Baudelaire: weird or cool?

My feelings about Baudelaire are mixed. I think his fascination with evil is pretty cool, but the way he writes is strange. He made a whole poem about a carcass and told his lover she was going to end up rotting away just like the carcass. He also uses stark juxtapositions like life vs. death and grossness vs. attractiveness. His imagery helps relate the image of an animal carcass being over taken by animals. Some of his imagery is disturbing, which furthers my dilemma.

4 comments:

Dylan Bryan said...

Baudelaire definitely uses some strange imagery and creates dark scenes in his writings. I don't think that it is completely because he is weird, but I think he is trying to prove wrong the rationalists. By showing that their can be beauty in death, he is proving that not everything has to be rational and perfect. I can also see how he gets his inspiration from Poe as they both seem to include dark and gloomy imagery at times. The life vs. death and gross vs. beauty juxtapositions can serve to show that there is not always a fine line between two things, such as pain and pleasure. Baudelaire's imagery may be a little weird, but the main themes show a bigger picture.

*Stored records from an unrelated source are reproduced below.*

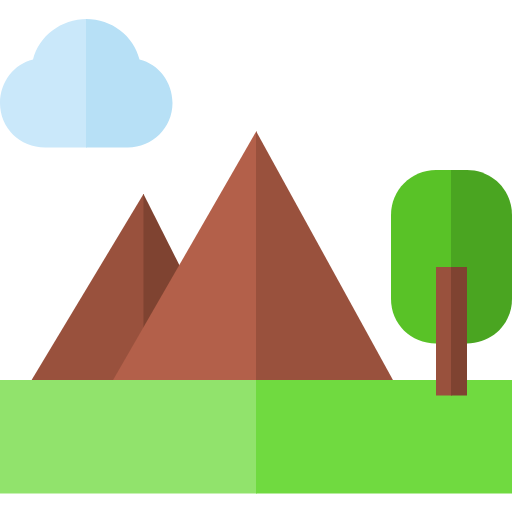
<!DOCTYPE html>
<html lang="en">
<head>
<meta charset="utf-8">
<title>Mountain landscape</title>
<style>
:root {
  --paper: #ffffff;
  --cloud-light: #cae8fa;
  --cloud-shade: #b7e0f6;
  --rock-light: #b3604a;
  --rock: #99513d;
  --rock-dark: #7f4331;
  --grass-light: #91e36c;
  --grass: #70da40;
  --leaf-light: #59c227;
  --leaf-shade: #4aa521;
}
html, body { margin: 0; background: var(--paper); overflow: hidden; }
.landscape { display: block; width: 512px; height: 512px; }
.cloud-light { fill: var(--cloud-light); }
.cloud-shade { fill: var(--cloud-shade); }
.rock-light { fill: var(--rock-light); }
.rock { fill: var(--rock); }
.rock-dark { fill: var(--rock-dark); }
.grass-light { fill: var(--grass-light); }
.grass { fill: var(--grass); }
.leaf-light { fill: var(--leaf-light); }
.leaf-shade { fill: var(--leaf-shade); }
</style>
</head>
<body>
<svg class="landscape" viewBox="0 0 512 512" role="img" aria-label="Two brown mountains on a green field with a cloud and a tree">
  <g id="cloud">
    <path class="cloud-light" d="M87 19C61 19 39 36 33 59.500C14 64 0 82 0 103C0 128 20 147.500 45 147.500H87Z"/>
    <path class="cloud-shade" d="M86 19C112 19 133.500 36 139.500 59.500C158.500 64 172.500 82 172.500 103C172.500 128 152 147.500 128 147.500H86Z"/>
  </g>
  <g id="small-mountain">
    <polygon class="rock" points="143.500,194 144,194 144,381 31,381"/>
    <polygon class="rock-dark" points="143.500,194 200,306 143.500,381"/>
  </g>
  <g id="large-mountain">
    <polygon class="rock-light" points="256.500,131 257,381 112.500,381"/>
    <polygon class="rock" points="256,131 393.500,381 256,381"/>
  </g>
  <g id="meadow">
    <rect class="grass-light" y="380" width="257" height="113.500"/>
    <rect class="grass" x="256" y="380" width="256" height="113.500"/>
  </g>
  <g id="tree">
    <path class="leaf-light" d="M452 170H436C411 170 391 190 391 215V299C391 324 411 343.500 436 343.500H452Z"/>
    <path class="leaf-shade" d="M451 170H467C492 170 512 190 512 215V299C512 324 492 343.500 467 343.500H451Z"/>
    <rect class="rock" x="436" y="267" width="16" height="128.500"/>
    <rect class="rock-dark" x="451" y="267" width="16" height="128.500"/>
  </g>
</svg>
</body>
</html>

Rickeia Coleman said...

I agree that Baudelaire is a strange guy. I can't imagine being out with a guy and him just randomly saying hey babe you're gonna die one day which is basically what Baudelaire does. However, I admire his boldness by using these seemingly dark images and making it into something beautiful. I think I actually enjoy reading Baudelaire because I enjoy reading Edgar Allen Poe. As Dylan points out they both use dark and gloomy imagery in order to make a larger point in their writing. I think Baudelaire was a cool guy who just wanted to do his own thing and not worry about what the 19th century rationalists thought.

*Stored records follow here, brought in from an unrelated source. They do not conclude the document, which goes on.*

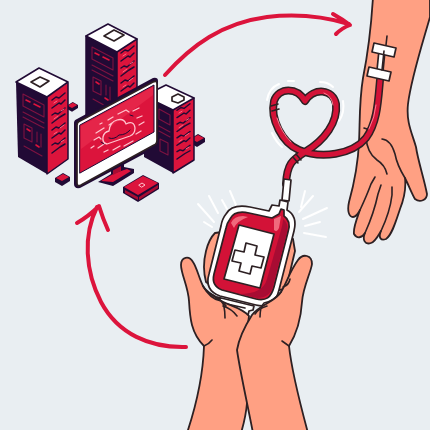
<!DOCTYPE html>
<html lang="en">
<head>
<meta charset="utf-8">
<title>Blood donation data cycle</title>
<style>
:root{--paper:#e9eef2;--skin:#ffa083;--ink:#2d2023;--red:#dc143c;--blood:#d31237;--deep:#a80c33;--navy:#210a35;--white:#fff;--pink:#ff7c93}
html,body{margin:0;background:var(--paper);overflow:hidden}
.artwork{display:block;width:430px;height:430px}
.artwork *{stroke-linecap:round;stroke-linejoin:round}
.arrow{fill:none;stroke:var(--red);stroke-width:4}
.skin{fill:var(--skin);stroke:var(--ink);stroke-width:1.8}
.crease{fill:none;stroke:var(--ink);stroke-width:1.6}
.ray{fill:none;stroke:var(--white);stroke-width:2}
.white{fill:var(--white);stroke:var(--ink);stroke-width:1.7}
.tube-edge{fill:none;stroke:var(--ink);stroke-width:8}
.tube{fill:none;stroke:var(--blood);stroke-width:5}
.tube-shine{fill:none;stroke:var(--pink);stroke-width:1}
.side{fill:var(--navy)}
.front{fill:var(--red)}
.lid{fill:var(--white);stroke:var(--navy);stroke-width:1.6}
.panel{fill:none;stroke:#7e1240;stroke-width:1.1}
.slot{fill:none;stroke:var(--navy);stroke-width:1.5}
.glow{fill:none;stroke:#ffc3cd;stroke-width:1.3}
</style>
</head>
<body>
<svg class="artwork" viewBox="0 0 430 430" role="img" aria-label="Blood flows from a donor's arm into a bag held in two hands, with arrows linking to a computer and servers">
<defs>
<g id="vents">
<path class="slot" d="M3 9l4-3 3 1 6-5M3 17l7-5 2 1 4-4M3 24l3-2 3 1 7-6M3 32l8-6 5-3M3 39l4-3 3 1 6-5M3 47l7-5 2 1 4-4M3 54l3-2 3 1 7-6M3 62l8-6 5-3"/>
<path fill="none" stroke="#ff6d86" d="M5 12l3-2M12 20l3-2M5 28l4-3M11 37l4-3M5 43l3-2M12 51l3-2"/>
</g>
<g id="rack">
<path class="panel" d="M4 9l21 11v12l-21-11zM4 27l21 11M4 32l21 11M5 39l8 4v14l-8-4zM18 47v10M22 49v13M5 61l18 10"/>
<path stroke="var(--red)" stroke-width="1.6" fill="none" d="M7 15l4 2M15 19l6 3M8 44l3 2M17 60l3 2"/>
</g>
<g id="chip">
<path class="side" d="M0 5l8-5 7 4v4l-8 5-7-4z"/>
<path class="front" d="M1 5l7-4 6 3-7 4z"/>
</g>
</defs>

<rect width="430" height="430" fill="var(--paper)"/>

<g id="servers">
<use href="#chip" x="65" y="100" transform="translate(18 27) scale(.75)"/>
<use href="#chip" x="190" y="134"/>
<g id="server-back">
<path class="side" d="M86 36l31 16v80l-31-17z"/>
<path class="front" d="M117 52l20-13v82l-20 12z"/>
<path class="lid" d="M86 36l22-12 29 15-20 13z"/>
<path class="white" stroke="#210a35" d="M104 36l10-6 10 5-10 6z"/>
<use href="#rack" x="88" y="38"/>
<use href="#vents" x="118" y="44"/>
<path fill="none" stroke="var(--navy)" stroke-width="1.5" d="M86 36v79M117 52v70M137 39v60"/>
</g>
<g id="server-right">
<path class="side" d="M144 96l29 14v63l-29-16z"/>
<path class="front" d="M173 110l21-12v62l-21 13z"/>
<path class="lid" d="M144 96l22-11 28 13-21 12z"/>
<path class="white" d="M172 101v-4l6-3 6 3v3l-6 3z"/>
<g transform="translate(174 102) scale(1 .92)"><use href="#vents"/></g>
<path class="panel" d="M159 109l11 6v10l-11-6zM159 126l11 6M159 131l11 6M160 139l8 4v12l-8-4z"/>
<path fill="none" stroke="var(--navy)" stroke-width="1.5" d="M173 110v63l21-13V98"/>
</g>
<g id="server-left">
<path class="side" d="M16 82l31 15v77l-29-17z"/>
<path class="front" d="M47 97l21-14v76l-21 15z"/>
<path class="lid" d="M16 82l23-14 29 14-21 15z"/>
<path class="white" d="M31 82l9-5 9 4-9 6z"/>
<use href="#rack" x="19" y="85"/>
<use href="#vents" x="49" y="91"/>
<path fill="none" stroke="var(--navy)" stroke-width="1.5" d="M47 97v77l21-15V83"/>
</g>
</g>

<g id="monitor">
<path class="side" d="M98 182l13-8v-12l13-6v11l10 2v4l-21 13z"/>
<path class="front" d="M101 181l14-8 12-4 4 2-18 11z"/>
<path fill="var(--deep)" d="M113 163l8-4v12l-8 4z"/>
<path class="side" d="M74 123q0-3 3-4l76-41q5-1 5 3v61q0 4-3 6l-75 40q-6 1-6-4z"/>
<path class="white" d="M77 125q0-3 3-4l73-39q4-2 4 2v56q0 4-3 5l-73 40q-4 2-4-2z"/>
<path class="front" stroke="var(--navy)" d="M80 125l74-40v47l-74 41z"/>
<path fill="#ef3a59" d="M81 126l72-39v8l-72 54z" opacity=".45"/>
<path class="glow" stroke-width="2" d="M107 144q-5-1-4-7 1-5 6-6 1-9 8-11 7-2 9 4 8-4 9 4 0 6-5 8zM96 133l8-5M94 140l5-3 2 2M98 148l6-4M91 148l3-2M108 120l5-3M118 114l8-4 3 2M133 111l6-3M137 118l5-2M139 125l5-3M113 150l7-4M124 146l9-5M100 124l2-1M109 125l3-2M104 152l4-2M136 134l5-3"/>
<path fill="none" stroke="var(--navy)" d="M109 138q5 2 10-3 7 0 11-5M101 142l3 2M130 115l3 1"/>
</g>
<g id="desk-items">
<use href="#chip" x="55" y="173"/>
<path class="side" d="M123 187l20-12 16 8v6l-21 13-15-9z"/>
<path class="front" d="M124 187l19-11 15 7-20 12z"/>
<path fill="var(--deep)" d="M125 190l13 7v3l-13-7zM139 197l19-12v3l-19 12z"/>
<path fill="none" stroke="#ffc3cd" d="M139 185l3-2 3 2-3 2z"/>
</g>

<g id="cycle-arrows">
<path class="arrow" d="M165 75C192 45 222 23 267 17q42-5 82 7M333 14q9 5 17 11-8 3-14 9"/>
<path class="arrow" d="M186 347C150 348 118 334 101 302 85 271 83 235 97 207M77 223q12-7 22-17 4 13 9 24"/>
</g>

<g id="donor-arm">
<path class="skin" d="M373-3C371 30 368 53 363 78 359 102 360 124 359 142 358 165 354 184 349 202 347 211 349 217 353 217 356 217 358 214 360 210 356 221 353 228 354 234 357 239 362 238 365 233 362 240 365 245 371 243 375 242 378 236 381 231 378 238 381 241 386 239 392 235 396 221 400 209 404 199 406 187 405 178 409 186 412 194 415 199 420 203 427 200 427 194 424 178 418 161 416 147 412 133 406 122 408 104 411 79 422 45 430 17V-3z"/>
<path class="crease" d="M360 210q7-15 11-26M365 233q9-20 13-39M381 231q9-19 11-36M366 137q1 16 11 23 8 5 10 14M405 178q-8-13-10-24M382 139q9 1 13 15M371 184l4-7M378 194l3-9M392 195v-8M364 128l6 2"/>
</g>

<g id="tubing">
<path class="tube-edge" d="M286 184C287 164 292 160 305 152 325 140 338 122 336 104 333 89 314 87 305 101 297 87 279 87 274 101 270 119 282 143 299 150 321 159 352 155 366 138 377 123 378 103 380 80"/>
<path class="tube" d="M286 184C287 164 292 160 305 152 325 140 338 122 336 104 333 89 314 87 305 101 297 87 279 87 274 101 270 119 282 143 299 150 321 159 352 155 366 138 377 123 378 103 380 80"/>
<path class="tube-shine" d="M277 118q4 14 14 24M324 93q8 3 9 12M369 129q6-12 7-24"/>
<path class="crease" d="M271 106l7-2M272 111l7-2M293 157l5 6M296 154l5 6"/>
<path class="ray" stroke-width="1.3" d="M267 100q2-12 12-16M339 121q6-9 4-20M272 133q4 9 10 14M288 81l6 0M320 82q8 0 13 5"/>
<path class="white" d="M284 179l7 1-2 21-7-1z"/>
</g>
<g id="needle-tape">
<path class="white" d="M379 50l6 1-2 20-6-1z"/>
<path class="white" d="M374 43l22 5-2 9-22-5zM369 67l22 5-2 9-22-5z"/>
<path class="crease" d="M386 45l1-9M384 51l-2 19"/>
</g>

<g id="bag-rays">
<path class="ray" d="M198 204l16 18M209 196l9 17M222 200l5 9M230 191l6 14M204 222l8 5M301 207l4-16M303 219l24-11M305 226l15-4M304 233l22 4M299 212l14-16"/>
</g>

<g id="holding-fingers">
<path class="skin" d="M215 233q-6 6-9 18-4 16 0 31l20 15 60-8 9-38-2-12-50-10z"/>
</g>

<g id="blood-bag">
<path class="white" d="M217 297l37 9-1 4-4 1-1 4-24-6 0-4-7-3z"/>
<path class="crease" d="M227 304l18 4"/>
<path class="white" stroke-width="2" d="M226 214C230 207 239 205 250 207L269 211 272 205 279 206 280 200 288 202 287 210C296 215 296 223 294 231L279 290C276 303 268 308 256 305L220 296C209 292 206 284 209 274L221 226Q222 219 226 214z"/>
<path fill="var(--blood)" stroke="var(--ink)" stroke-width="1.7" d="M230 219C233 213 240 211 249 213L272 218 279 214 281 209 284 210 284 216C290 220 290 226 288 232L274 287C271 298 266 301 256 299L222 290C214 287 212 282 214 274L226 228Q227 223 230 219z"/>
<path fill="var(--deep)" d="M283 219q6 4 4 13l-14 54q-3 12-16 12l-18-4q24 0 28-15l14-49q2-7 2-11z"/>
<path fill="#f0697c" d="M231 223q3-7 12-7l5 1q-11 4-14 11zM274 219l7-3-2 12q-2 5-5 2z"/>
<path class="white" d="M239 225l35 9-14 54-36-9z"/>
<path class="white" stroke-width="2" d="M246 243l11 3-2 9 9 2-3 11-9-2-2 8-11-3 2-8-9-2 3-11 9 2z"/>
</g>

<g id="receiving-hands">
<path class="skin" d="M187 433C196 406 203 376 204 346 191 333 190 318 189 301 188 286 181 274 181 265 181 257 189 255 193 262 197 268 199 278 203 286 206 292 212 294 218 299 226 305 242 307 249 316 248 331 240 340 238 351 243 370 248 391 247 403 246 415 244 423 241 433z"/>
<path class="skin" d="M308 433C301 407 292 374 289 346 297 333 301 318 302 302 303 287 311 272 312 264 312 255 303 253 298 260 290 271 287 282 281 292 275 302 259 305 252 315 245 326 239 338 237 350 240 371 246 397 253 433z"/>
<path class="crease" d="M203 286q7 13 18 15 4 3 4 17M204 346q5-2 8-6M281 292q-7 9-17 11-4 4-4 14M289 346l-7-5M209 293q11 5 17 13M283 287q6-2 7-8M223 306q9 3 14 10M267 306q-9 3-12 8"/>
</g>
</svg>
</body>
</html>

Julia Scofield said...

I don't think that he made the dark images beautiful at all. His work was vulgar and just plain gross. Describing an animal carcass with the words "lecherous whore" was gross and frankly unnecessary. Especially since he was comparing the carcass to his lover. If I were her, I would not have been happy.

Brooke Williamson said...

It's quite interesting that Baudelaire contrasts the beautiful with the grotesque. This signifies a juxtaposing element in human existence which is vividly depicted through this poem. I really enjoyed the descriptive symbolism that Baudelaire uses.